Some names from the Orioles' past:

The Mariners released Jose Morban, the former Rule 5 pick who made up part of manager Mike Hargrove's thin bench.


I can still remember fans roasting Hargrove for not playing him more, as if Morban was a legitimate prospect. Hargrove knew better. And he was trying to save his job.

Former first-round pick Darnell McDonald made the International League's post-season All-Star team after batting .292 with 14 homers and 57 RBIs at Triple-A Durham.

McDonald came to the Orioles accompanied by a tremendous amount of hype. Teams passed on him in the 1997 draft because they thought he'd accept a football scholarship to Texas and be impossible to sign. The Orioles took a chance with the 26th overall pick, signed him and got very little in return.

His attitude turned off some people in the organization - more than one person considered him a bad influence on former outfielder Tim Raines Jr. - and once McDonald started to show signs of maturing...well, he wasn't as good as advertisesd. He appeared in 17 games with the Orioles in 2004, going 5-for-32.

Maybe football would have been the smart choice.

By the way, nobody from Triple-A Ottawa or Double-A Bowie made their respective league's post-season All-Star teams.

The Reno Silver Sox won the independent Golden Baseball League championship.
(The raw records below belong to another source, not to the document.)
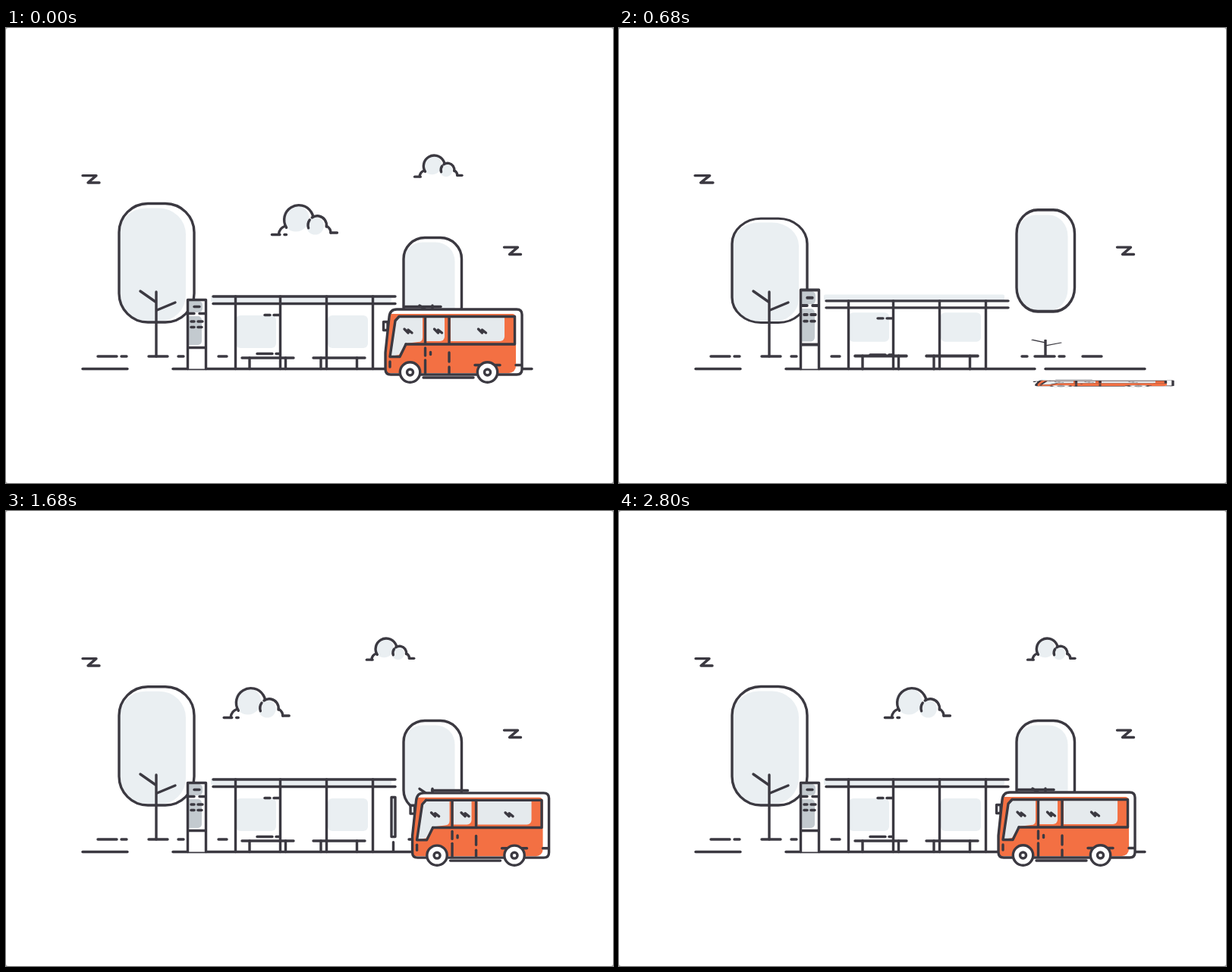
An HTML page with a canvas that plays this animation: 800x600 px, repeating every 2840 ms.

```html
<!DOCTYPE html>
<html lang="en">
<head>
<meta charset="utf-8">
<title>Bus stop</title>
<style>
  html, body { margin: 0; width: 100%; height: 100%; overflow: hidden; background: #fff; }
  canvas { display: block; width: 800px; height: 600px; }
</style>
</head>
<body>
<canvas id="stage" width="800" height="600"></canvas>
<script>
const ctx = document.getElementById('stage').getContext('2d');
const LOOP = 2840, STEP = 40;
const INK = '#3b3941', PALE = '#eaeff2', STEEL = '#c3cacf', ORANGE = '#f37043', GLASS = '#e5eaed';
const WEIGHT = 3.4;
let now = 0;

// Easing: each takes a start time in ms and reads the current time.
const elastic = (start, period = 480, damping = 0.00433) => {
  const t = now - start;
  return t <= 0 ? 0 : 1 - Math.exp(-damping * t) * Math.cos(2 * Math.PI * t / period);
};
const back = (start, duration, pull = 1.7) => {
  const u = Math.min(1, (now - start) / duration) - 1;
  return u <= -1 ? 0 : 1 + (pull + 1) * u ** 3 + pull * u * u;
};
const driveLeft = () => {
  const u = Math.min(1, Math.max(0, (now - 1030) / 1800));
  return (1 + Math.cos(Math.PI * u)) / 2;
};

// Drawing helpers
function scaled(x, y, sx, sy, draw) {
  if (Math.abs(sx) < 0.004 || Math.abs(sy) < 0.004) return;
  ctx.save();
  ctx.translate(x, y);
  ctx.scale(sx, sy);
  ctx.translate(-x, -y);
  draw();
  ctx.restore();
}
const stretchY = (y, s, draw) => scaled(0, y, 1, s, draw);

function line(...pts) {
  ctx.beginPath();
  for (let i = 0; i < pts.length; i += 2) ctx.lineTo(pts[i], pts[i + 1]);
  ctx.stroke();
}
// Horizontal strokes on one level, given as pairs of ends.
function row(y, ...ends) {
  for (let i = 0; i < ends.length; i += 2) line(ends[i], y, ends[i + 1], y);
}
function box(left, top, right, bottom, radius, fill, outline) {
  ctx.beginPath();
  ctx.roundRect(left, top, right - left, bottom - top, radius);
  if (fill) { ctx.fillStyle = fill; ctx.fill(); }
  if (outline) ctx.stroke();
}
function disc(x, y, r, fill, outline) {
  ctx.beginPath();
  ctx.arc(x, y, r, 0, 7);
  ctx.fillStyle = fill;
  ctx.fill();
  if (outline) ctx.stroke();
}
function arc(x, y, r, from, to) {
  ctx.beginPath();
  ctx.arc(x, y, r, from * Math.PI / 180, to * Math.PI / 180);
  ctx.stroke();
}

function crown(left, top, right, bottom, radius, inset) {
  box(left, top + 6, right - inset, bottom - 1, radius - 3, PALE);
  box(left, top, right, bottom, radius, null, true);
}

function trees() {
  stretchY(392, elastic(197), () => crown(149, 231.5, 248, 388, 38, 11));
  const s = elastic(360, 640, 0.0066);
  ctx.save();
  ctx.translate(0, 164 * s * (1 - s));
  stretchY(396, s, () => crown(524, 276.5, 600.5, 396, 28, 9));
  ctx.restore();

  stretchY(433, back(123, 430), () => {
    line(198, 348, 198, 433);
    line(177, 347, 197, 361);
    line(199, 372, 223, 362);
    row(433, 188, 213);
  });
  stretchY(433, elastic(634), () => {
    line(562, 366, 562, 433);
    line(545, 366, 561, 377);
    line(563, 389, 582, 378);
    row(433, 549, 574);
  });
}

function ground() {
  stretchY(433, back(40, 350), () =>
    row(433, 121, 146, 152, 159, 227, 234, 280, 291, 531, 538, 548, 574, 580, 587, 611, 636));
  scaled(397, 449.5, back(134, 430), 1, () => row(449.5, 101, 160, 220, 548, 562, 693));
}

function shelter() {
  stretchY(343, elastic(174), () => {
    box(270, 352.5, 508, 361.5, 2, PALE);
    box(303, 379, 356, 422, 6, PALE);
    box(424, 379, 477, 422, 6, PALE);
  });
  stretchY(450, elastic(134), () => {
    row(354, 273, 513);
    row(363.5, 273, 513);
    for (const x of [302.5, 361.5, 422.5, 483.5]) line(x, 354, x, 449.5);
    row(378.5, 341, 348, 353, 360);
    row(429.5, 331, 351, 356, 361);
  });
  stretchY(450, back(410, 500, 2.35), () => {
    for (const x of [311, 405]) {
      row(435, x, x + 68);
      line(x + 10, 435, x + 10, 449.5);
      line(x + 57.5, 435, x + 57.5, 449.5);
    }
  });
}

function machine() {
  stretchY(450, back(410, 500, 2.1), () => {
    box(239.5, 358.5, 263.5, 449.5, 0, '#fff');
    box(241, 360, 259, 375, [0, 5, 5, 0], STEEL);
    box(241, 380, 258, 418, [0, 5, 5, 0], STEEL);
    line(239.5, 449.5, 239.5, 358.5, 263.5, 358.5, 263.5, 449.5);
    row(421.5, 240, 263);
    row(376.5, 240, 248, 255, 262);
    row(367.5, 248, 255);
    row(387, 244, 248, 253, 259);
    row(394.5, 244, 248, 253, 258);
  });
}

function sign() {
  stretchY(449, elastic(890), () => {
    box(508, 379, 513, 430, 0, PALE, true);
    line(510.5, 437, 510.5, 449);
  });
}

function busBody() {
  ctx.beginPath();
  ctx.moveTo(515, 371);
  ctx.lineTo(673, 371);
  ctx.quadraticCurveTo(680, 371, 680, 378);
  ctx.lineTo(680, 450);
  ctx.quadraticCurveTo(680, 457, 673, 457);
  ctx.lineTo(507, 457);
  ctx.quadraticCurveTo(500, 457, 500, 450);
  ctx.lineTo(500, 428);
  ctx.lineTo(505, 381);
  ctx.quadraticCurveTo(506, 371, 515, 371);
  ctx.closePath();
}

function bus() {
  box(497.5, 387.5, 503, 398.5, 0, '#fff', true);
  row(367.5, 526, 573);

  busBody();
  ctx.fillStyle = '#fff';
  ctx.fill();
  ctx.save();
  busBody();
  ctx.clip();
  box(499, 377, 672, 455, [9, 5, 9, 0], ORANGE);
  ctx.restore();

  // Glass, leaving an orange edge on the right of each pane.
  ctx.beginPath();
  ctx.moveTo(515, 381);
  ctx.lineTo(549, 381);
  ctx.lineTo(549, 408);
  ctx.quadraticCurveTo(549, 414, 543, 414);
  ctx.lineTo(527, 416);
  ctx.lineTo(518, 431);
  ctx.lineTo(507, 433);
  ctx.closePath();
  ctx.fillStyle = GLASS;
  ctx.fill();
  box(554, 381, 578, 413, [0, 0, 6, 0], GLASS);
  box(586, 381, 657, 413, [0, 0, 6, 0], GLASS);

  busBody();
  ctx.stroke();
  line(527, 417, 670.5, 417, 670.5, 380.5, 518, 380.5);
  line(518, 380.5, 513, 386, 506, 433.5, 519, 433.5, 527, 417);
  line(552.5, 381, 552.5, 416);
  line(584, 381, 584, 416);
  for (const x of [525, 564.5, 622.5]) line(x, 397, x + 5, 402, x + 5, 398, x + 10, 402);

  line(552.5, 422, 552.5, 432);
  line(552.5, 438, 552.5, 456);
  line(559.5, 427.5, 559.5, 430.5);
  line(584, 428, 584, 440);
  line(584, 447, 584, 456);
  line(506, 440, 506, 447);
  row(444.5, 618, 651, 672, 679);
  row(461, 550, 616);

  for (const x of [532.5, 634.5]) {
    disc(x, 454, 13.2, '#fff', true);
    disc(x, 454, 4, '#fff', true);
  }
}

function cloud(x, y, size, start, hasDot) {
  const pop = back(start, 500, 2.5) * size;
  ctx.save();
  ctx.translate(x - 89 * driveLeft(), y);
  scaled(0, 0, pop, pop, () => {
    ctx.lineWidth = WEIGHT / size;
    disc(-11, -2, 17.5, PALE);
    disc(14.5, 8, 11.5, PALE);
    arc(-7, 0, 19.3, 148, 345);
    arc(17.3, 7, 12.2, 162, 215);
    arc(17.3, 7, 12.2, 235, 370);
    arc(-21, 20, 12.5, 185, 250);
    row(19.5, -42.5, -32);
    if (hasDot) row(19.5, -26, -23.5);
    arc(25, 17, 10, 305, 360);
    row(17, 35, 43.5);
  });
  ctx.restore();
}

function bird(x, y, start, duration) {
  scaled(x, y, back(start, duration, 1.9), 1, () =>
    line(x - 11, y - 4.7, x + 7, y - 4.7, x - 4, y + 4.7, x + 11, y + 4.7));
}

function render() {
  ctx.fillStyle = '#aaa';
  ctx.fillRect(0, 0, 800, 600);
  box(0, 0, 800, 600, 3, '#fff');
  ctx.strokeStyle = INK;
  ctx.lineWidth = WEIGHT;
  ctx.lineCap = ctx.lineJoin = 'round';

  trees();
  ground();
  machine();
  shelter();
  sign();
  ctx.save();
  ctx.translate(50 * driveLeft(), 0);
  stretchY(474, elastic(663), bus);
  ctx.restore();
  cloud(393, 253, 1, 980, true);
  cloud(569.5, 182, 0.725, 1140, false);
  bird(112, 199.3, 380, 400);
  bird(667.5, 293.8, 196, 400);
}

const began = performance.now();
function tick() {
  const t = Math.max(0, performance.now() - began) % LOOP;
  // The loop opens on the finished scene for one step, then clears.
  now = Math.floor(t / STEP) * STEP || LOOP - STEP;
  render();
  requestAnimationFrame(tick);
}
tick();
</script>
</body>
</html>
```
The tournament MVP: First baseman Doug Gredvig, a former Orioles farmhand.

Remember pitcher Franklyn Gracesqui, whose fastball reportedly was clocked at 100 mph over the winter? Remember how it didn't even reach 90 in spring training, which puzzled the Orioles and left them groping for reasons? I kept peaking at a scout's radar gun during an exhibition game in Vero Beach, Fla., and Gracesqui was stuck in the '80s like a VH1 special.

I hear that after they removed him from the 40-man roster, his fastball touched 95.
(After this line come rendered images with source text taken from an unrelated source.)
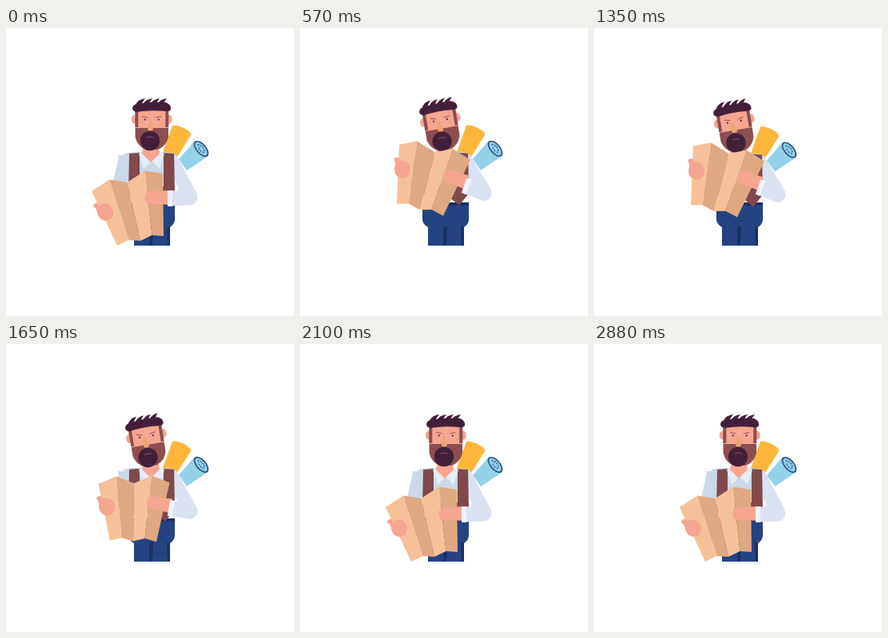
An HTML page with a canvas that plays this animation: 360 by 360 pixels, repeating every 2.91 s.

```html
<!DOCTYPE html>
<html lang="en">
<head>
<meta charset="utf-8">
<style>
html, body { margin: 0; width: 100%; height: 100%; overflow: hidden; background: #fff; }
canvas { display: block; width: 360px; height: 360px; }
</style>
</head>
<body>
<canvas id="stage"></canvas>
<script>
const LOOP = 2910, STEP = 30, FOLDS = 4;
const canvas = document.getElementById('stage');
const ctx = canvas.getContext('2d');
const ratio = window.devicePixelRatio || 1;
canvas.width = canvas.height = 360 * ratio;

const SKIN = '#f6a591', HAIR = '#43203a', BEARD = '#8c4e50', VEST = '#80494c';
const SHIRT = '#cbd9e8', SLEEVE = '#dae2f2', NAVY = '#254382', DARK = '#1b3064';
const SHEET = ['#f6c199', '#e0a880'];

const mix = (a, b, k) => a + (b - a) * k;
const mixPoint = (p, q, k) => [mix(p[0], q[0], k), mix(p[1], q[1], k)];

function ease(t, from, to) {
  const k = Math.min(1, Math.max(0, (t - from) / (to - from)));
  return k * k * (3 - 2 * k);
}

const raised = (t, lag) => ease(t, 0, 300) - ease(t, 1500 + lag, 1800 + lag);

function poly(color, ...points) {
  ctx.beginPath();
  for (const [x, y] of points) ctx.lineTo(x, y);
  ctx.closePath();
  ctx.fillStyle = color;
  ctx.fill();
}

function shape(color, d) {
  ctx.fillStyle = color;
  ctx.fill(new Path2D(d));
}

function oval(color, x, y, rx, ry = rx) {
  ctx.beginPath();
  ctx.ellipse(x, y, rx, ry, 0, 0, 7);
  ctx.fillStyle = color;
  ctx.fill();
}

function line(color, width, d) {
  ctx.strokeStyle = color;
  ctx.lineWidth = width;
  ctx.stroke(new Path2D(d));
}

function placed([x, y], degrees, draw) {
  ctx.save();
  ctx.translate(x, y);
  ctx.rotate(degrees * Math.PI / 180);
  draw();
  ctx.restore();
}

// Draws a half twice, mirrored about the vertical line at x
function mirrored(x, draw) {
  for (const side of [-1, 1]) {
    ctx.save();
    ctx.translate(x, 0);
    ctx.scale(side, 1);
    draw();
    ctx.restore();
  }
}

function trousers() {
  shape(NAVY, 'M153 219H211V240Q210 246 205 249V272H160V249Q154 246 153 240Z');
  shape(DARK, 'M153 218H211V222H153ZM179 248H184L183 272H179ZM201 248H205V272H202Z');
}

function rolls() {
  shape('#fcb73a', 'M208 122Q211 120 222 125Q232 130 231 134L214 161L195 158Z');
  shape('#94d2ea', 'M236 141L253 160L226 178L216 164Z');
  placed([244, 151], 49, () => {
    oval('#2c5080', 0, 0, 12, 6.5);
    oval('#92cfeb', 0, 0, 10.3, 4.8);
    ctx.setLineDash([2, 1.5]);
    line('#2c5080', 1.2, 'M-7 0Q-3 -4 3 -2Q8 0 3 2Q-3 3 -4 0');
    ctx.setLineDash([]);
  });
}

function torso() {
  shape(SHIRT, 'M147 157Q153 155 170 155H195Q210 155 214 160L210 205H153Z');
  mirrored(182, () => {
    shape(VEST, 'M15 156L28 157L29 207L17 222L0 208V198H15Z');
    shape('#e6eef5', 'M9 154L16 157L10 176L0 166Z');
  });
  shape(SKIN, 'M172 146H190L192 157L181 168L170 157Z');
}

function head() {
  mirrored(182.3, () => {
    oval(SKIN, 21.5, 114, 4, 5.5);
    shape(SKIN, 'M0 100H20.5V138Q17 149 6 152H0Z');
    shape(BEARD, 'M17 103H21V124H17ZM0 125H20.7V136Q18 148 7 152H0Z');
    oval(HAIR, 8.5, 114.5, 1.1);
    line('#7a4048', 0.8, 'M5 112L12 110.5');
  });
  shape('#eda572', 'M179 115H182L184 127Q180 130 177 127Z');
  shape(HAIR, 'M158 100Q159 95 165 95Q176 92 200 93Q207 96 206 102Q204 105 199 104Q181 102 163 105Q158 104 158 100Z');
  for (let x = 162; x < 190; x += 9) {
    shape(HAIR, `M${x} 96Q${x + 3} 89 ${x + 12} 88L${x + 7} 95Z`);
  }
  oval(HAIR, 180, 141, 12.2);
  line('#8c5058', 1, 'M176 137Q180 135 185 137');
}

// Top and foot slant between two corners; every other fold springs up.
function map(k) {
  const topLeft = mixPoint([107, 204], [124, 146], k);
  const topRight = mixPoint([196, 182], [213, 165], k);
  const footLeft = mixPoint([139, 272], [121, 220], k);
  const footRight = mixPoint([197, 260], [179, 235], k);
  const fold = (a, b, i, spring) => {
    const [x, y] = mixPoint(a, b, i / FOLDS);
    return [x, y - i % 2 * spring];
  };
  for (let i = 0; i < FOLDS; i++) {
    poly(SHEET[i % 2],
      fold(topLeft, topRight, i, 9), fold(topLeft, topRight, i + 1, 9),
      fold(footLeft, footRight, i + 1, 4), fold(footLeft, footRight, i, 4));
  }
}

function leftHand() {
  oval(SKIN, 0, 0, 10, 11);
  oval(SKIN, -7, -12, 3.5, 3);
  shape(SKIN, 'M-9 -10L0 -10L-4 6H-9Z');
}

function rightHand() {
  shape(SKIN, 'M15 -9L-2 -8Q-12 -9 -15 -4Q-17 3 -13 7Q-8 9 2 8L15 9Z');
}

function draw(t) {
  const lift = raised(t, 0), tilt = raised(t, 180);
  const bob = 1.5 * lift * Math.sin(2 * Math.PI * t / 1080);
  const palm = mixPoint([124, 230], [128, 177], lift);
  const grip = mixPoint([189, 212], [194, 188], lift);
  const cuff = mixPoint([205, 213], [208, 198], lift);
  const elbow = mixPoint([230, 212], [230, 207], lift);
  const [ex, ey] = elbow;

  ctx.setTransform(ratio, 0, 0, ratio, 0, 0);
  ctx.fillStyle = '#fff';
  ctx.fillRect(0, 0, 360, 360);
  ctx.lineJoin = 'round';
  trousers();
  ctx.translate(0, bob);
  rolls();
  line(SHIRT, 17, `M149 159V165L142 195L${mixPoint([142, 195], palm, 0.5)}`);
  torso();
  placed([180 - tilt, 150 + tilt], -9.5 * tilt, () => {
    ctx.translate(-180, -150);
    head();
  });
  poly(SLEEVE, [211, 159], [216, 164], [ex + 9, ey - 4], [ex - 9, ey + 2], [211, 190]);
  map(lift);
  line(SLEEVE, 19, `M${ex - 7} ${ey - 14}L${elbow}L${cuff}`);
  placed(grip, 20 * lift, rightHand);
  placed(cuff, 20 * lift, () => {
    ctx.fillStyle = '#eef2fa';
    ctx.fillRect(-3, -10, 6, 20);
  });
  placed(palm, -24 * (1 - lift), leftHand);
}

function tick() {
  draw(Math.floor(performance.now() % LOOP / STEP) * STEP);
  requestAnimationFrame(tick);
}
tick();
</script>
</body>
</html>
```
Go figure.

Gracesqui was put on the restricted list and didn't finish out the season at Ottawa. Improved fastball, declining attitude.